BEGIN

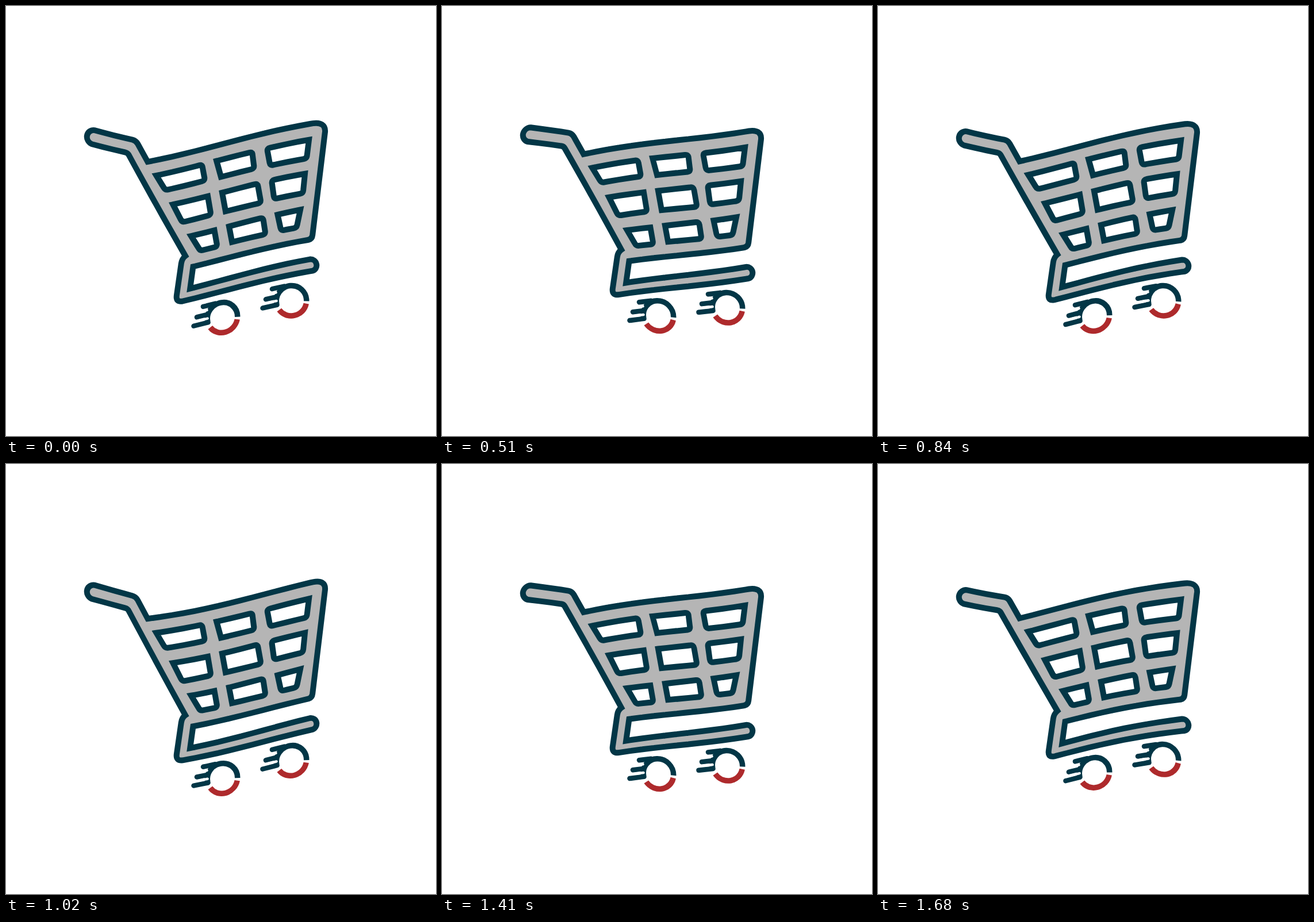
Write an HTML page without scripts that moves like this. It is 748x748 px and loops after 1710 ms.

```html
<!DOCTYPE html>
<html lang="en">
<head>
<meta charset="utf-8">
<title>Waving shopping cart</title>
<style>
  @property --t { syntax: "<number>"; inherits: true; initial-value: 0; }

  html, body { margin: 0; width: 100%; height: 100%; overflow: hidden; background: #fff; }

  .stage {
    position: relative; width: 748px; height: 748px; overflow: hidden;
    animation: tick 1710ms steps(57) -1ms infinite;
  }
  @keyframes tick { from { --t: 0; } to { --t: 57; } }

  .defs { position: absolute; width: 0; height: 0; }

  /* The cart is cut into columns; each follows the wave's height and slope. */
  .strip {
    position: absolute; top: 0; left: calc(128px + var(--i) * 20px);
    width: 20px; height: 748px; overflow: hidden;
  }
  .strip use {
    --a: calc(var(--t) * 12deg - var(--i) * 13.1deg + 67.2deg);
    transform-origin: 0 0;
    transform:
      matrix(1, calc(.0777 * sin(var(--a))), 0, 1, 10, calc(6.8 * cos(var(--a))))
      translateX(calc(-138px - var(--i) * 20px));
  }
</style>
</head>
<body>
<div class="stage">
  <svg class="defs">
    <defs>
      <g id="wheel" fill="none" stroke="#023646" stroke-width="9.5">
        <path d="M402.7 542.6A26.2 26.2 0 1 0 350.9 547.3"/>
        <path stroke="#ae2a2c" d="M402.2 546.9A26.2 26.2 0 0 1 355.3 557.3"/>
        <g stroke-linecap="round">
          <path stroke-width="8.5" d="M343 520.3L364 516.5M332 537.8L350.5 534.5M326.5 552.8L351.5 548.3"/>
          <path stroke="#fff" stroke-width="4.5" d="M340 528.6L349.5 526.9M336 544L350.5 541.5"/>
        </g>
      </g>
      <g id="cart">
        <g stroke="#023646" stroke-width="10">
          <path fill="#b5b5b5" d="M154 212.4L220 226Q226 227.4 229.2 233L246.4 264.2Q390 238 534 210.8
            C547 208.5 556 213 555 225L533.2 405Q532.4 412.5 525 413.8L325.5 449.5L320.2 487.4L529 447.3
            A10.3 10.3 0 0 1 533 467.4L307.5 508.5Q295.5 510.3 296.8 498.5L304.8 443Q306 434.5 312 430.2
            L213.6 252.7Q211.6 249 207.6 248.2L149.5 236.8A12.5 12.5 0 0 1 154 212.4Z"/>
          <g fill="#fff">
            <path d="M261.5 288.2L336 274Q341 273 341.8 277.7L345.2 296.2Q346 301.2 341 302.2L282 313.3Q277 314.2 274.5 309.7Z"/>
            <path d="M366.3 268.5L423 258.4Q428 257.5 428.7 261.5L431.2 281.6Q432 286.6 427 287.6L374 297Z"/>
            <path d="M459 252.1L527 239.5L523.6 267Q523 272 518 272.9L464.5 282.2Q459.5 283 458.6 278L454.9 258Q454 253 459 252.1Z"/>
            <path d="M290.5 339.5L351 328.7L355.7 356.8Q356.5 361.7 351.5 362.7L311.5 370.3Q306.5 371.2 304.1 366.4Z"/>
            <path d="M376 324.5L432.5 314Q437.5 313 438.4 318L442.7 342Q443.5 347 438.5 347.9L382 357.6Z"/>
            <path d="M467 307.9L520 298.5L517.1 327.6Q516.5 332.5 511.5 333.4L471.5 340.6Q466.5 341.5 465.8 336.5L462.7 313.8Q462 308.8 467 307.9Z"/>
            <path d="M322 396L362.5 389L366.7 412.8Q367.5 417.7 362.6 418.5L342.4 421.9Q337.5 422.7 335.2 418Z"/>
            <path d="M388 384.2L442 374Q447 373 447.8 378L450.7 397Q451.5 402 446.5 402.9L393.2 411.8Z"/>
            <path d="M472.5 369L512 361.2L506.5 387.5Q505.5 392.5 500.6 393.3L483.4 396.2Q478.5 397 477.4 392Z"/>
          </g>
        </g>
        <use href="#wheel"/>
        <use href="#wheel" transform="translate(120 -22.5)"/>
      </g>
    </defs>
  </svg>
  <svg class="strip" style="--i:0"><use href="#cart"/></svg>
  <svg class="strip" style="--i:1"><use href="#cart"/></svg>
  <svg class="strip" style="--i:2"><use href="#cart"/></svg>
  <svg class="strip" style="--i:3"><use href="#cart"/></svg>
  <svg class="strip" style="--i:4"><use href="#cart"/></svg>
  <svg class="strip" style="--i:5"><use href="#cart"/></svg>
  <svg class="strip" style="--i:6"><use href="#cart"/></svg>
  <svg class="strip" style="--i:7"><use href="#cart"/></svg>
  <svg class="strip" style="--i:8"><use href="#cart"/></svg>
  <svg class="strip" style="--i:9"><use href="#cart"/></svg>
  <svg class="strip" style="--i:10"><use href="#cart"/></svg>
  <svg class="strip" style="--i:11"><use href="#cart"/></svg>
  <svg class="strip" style="--i:12"><use href="#cart"/></svg>
  <svg class="strip" style="--i:13"><use href="#cart"/></svg>
  <svg class="strip" style="--i:14"><use href="#cart"/></svg>
  <svg class="strip" style="--i:15"><use href="#cart"/></svg>
  <svg class="strip" style="--i:16"><use href="#cart"/></svg>
  <svg class="strip" style="--i:17"><use href="#cart"/></svg>
  <svg class="strip" style="--i:18"><use href="#cart"/></svg>
  <svg class="strip" style="--i:19"><use href="#cart"/></svg>
  <svg class="strip" style="--i:20"><use href="#cart"/></svg>
  <svg class="strip" style="--i:21"><use href="#cart"/></svg>
</div>
</body>
</html>
```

END

• _WHAT YOU HAVE TO DO_
What is the number of lines in the material above that include the string "width"? Give only that number.

• _OUTPUT FOR THIS TASK_
8